Lots of graduates from 4-year or 2-year college programs worry about how they will get practical job skills to be more competitive in the job market. Some graduates I know, especially those with Liberal Studies majors, have enrolled in specific career training programs to enhance their job skills and marketability.
In fact, I was one of those people who went to a career training program before I went to community college and on to finish a 4-year degree. If you are considering career training or vocational training as a way to get in-demand, industry specific skills eg. for health care or technology professions, evaluate programs carefully. Here are three things to evaluate as you look at a career training program.
Ask About Career Advising
Does the program allow you to meet with career advisors before you begin the program?
Do they assist with job search skills such as resume writing or conduct mock interviews?
Do they allow students to connect with successful alumni?
For how long will graduates have access to career advising after graduation?
Many for-profit schools will share information about the placement of their graduates.
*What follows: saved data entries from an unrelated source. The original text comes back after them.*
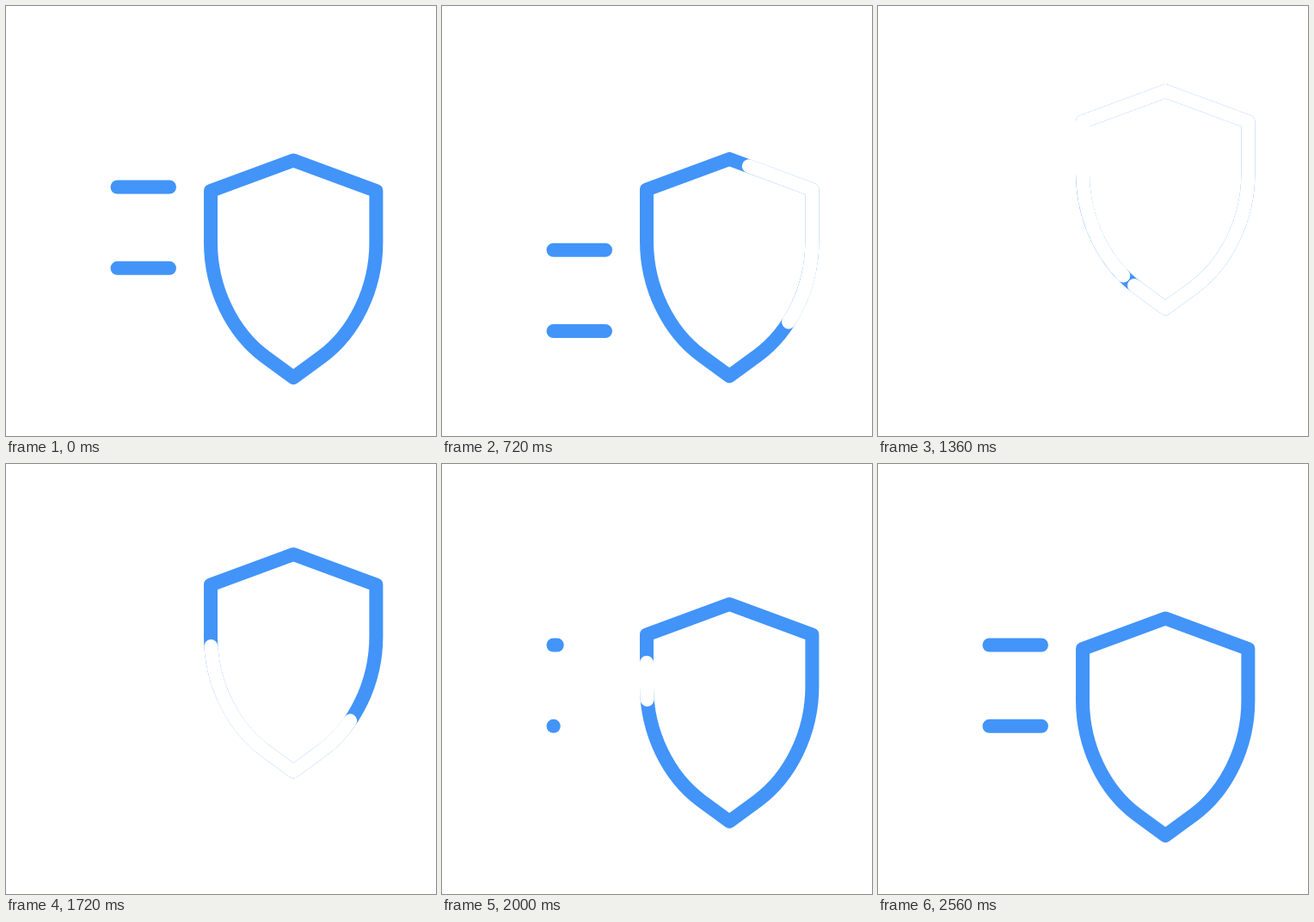
Animation of 500 by 500 pixels, one loop 3000 ms. Source, as an HTML page:

```html
<!DOCTYPE html>
<html lang="en">
<head>
<meta charset="utf-8">
<title>Shield</title>
<style>
  html, body { margin: 0; width: 100%; height: 100%; overflow: hidden; background: #fff; }
  svg { display: block; width: 100vw; height: 100vh; }
  path { fill: none; stroke: #4294f9; stroke-width: 16; stroke-linecap: round; stroke-linejoin: round; }
  #wipe { stroke: #fff; }
</style>
</head>
<body>
<svg viewBox="0 0 500 500">
  <path id="top"/>
  <path id="low"/>
  <g id="shield">
    <path id="line"/>
    <path id="wipe" pathLength="1"/>
  </g>
</svg>
<script>
const LOOP = 3000, STEP = 40, TRAVEL = 82, BAR = 60.5, TURN = 300 / 360;
const el = id => document.getElementById(id);

const outline = 'M334.2 179.5L430.4 215V275C430.4 329 405 380 367 408' +
  'L334.2 432L301.4 408C263.4 380 238 329 238 275V215Z';
el('line').setAttribute('d', outline);
el('wipe').setAttribute('d', outline);

// Progress 0..1 between two times, eased like cubic-bezier(.6, 0, .2, 1).
function ease(t, from, to) {
  const x = Math.min(1, Math.max(0, (t - from) / (to - from)));
  if (x === 0 || x === 1) return x;
  let lo = 0, hi = 1;
  for (let i = 0; i < 24; i++) {
    const s = (lo + hi) / 2, r = 1 - s;
    if (1.8 * r * r * s + .6 * r * s * s + s * s * s < x) lo = s;
    else hi = s;
  }
  return lo * lo * (3 - 2 * lo);
}

function drawBar(bar, y, size) {
  bar.style.display = size > 0 ? '' : 'none';
  bar.setAttribute('d', `M129.5 ${y}h${BAR * size}`);
}

// White stroke trimmed to part of the outline, turning as it grows and shrinks.
function drawWipe(t) {
  const wipe = el('wipe');
  const tail = ease(t, 1200, 2320), head = ease(t, 360, 1320);
  const size = head - tail, offset = TURN * ease(t, 350, 2425);
  wipe.style.display = size > .001 ? '' : 'none';
  wipe.setAttribute('stroke-dasharray', `${size} ${1 - size}`);
  wipe.setAttribute('stroke-dashoffset', -(tail + offset));
}

function draw(t) {
  const lift = TRAVEL * (ease(t, 600, 1520) - ease(t, 1500, 2400));
  el('shield').setAttribute('transform', `translate(0 ${-lift})`);
  drawWipe(t);

  const leaving = t < LOOP / 2;
  const drop = leaving ? TRAVEL * ease(t, 360, 920) : 0;
  const left = 1 - ease(t, 720, 920);
  drawBar(el('top'), 210.5 + drop, leaving ? left : ease(t, 1880, 2420));
  drawBar(el('low'), 304.8 + drop, leaving ? left : ease(t, 1960, 2560));
}

const begin = performance.now();
function tick() {
  const t = (performance.now() - begin) % LOOP;
  draw(Math.floor(t / STEP) * STEP);
  requestAnimationFrame(tick);
}
tick();
</script>
</body>
</html>
```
Please read ALL the fine print on where graduates go so that you do not end up with diplomas and certificates that can’t help you sustain yourself.
Ask about ESL (English as a Second Language (ESL) Classes)
This is relatively new for career training programs but with the shifting demographics in the United States, if this service is important to you, go ahead and ask about it.
Find out about Financial Aid Services
Ask if qualified financial aid counselors are readily available for in- person visits?
Can you get answers to emails or even communicate via text messaging?
Are they willing to speak with only you or will they discuss financial aid impact with your family as well?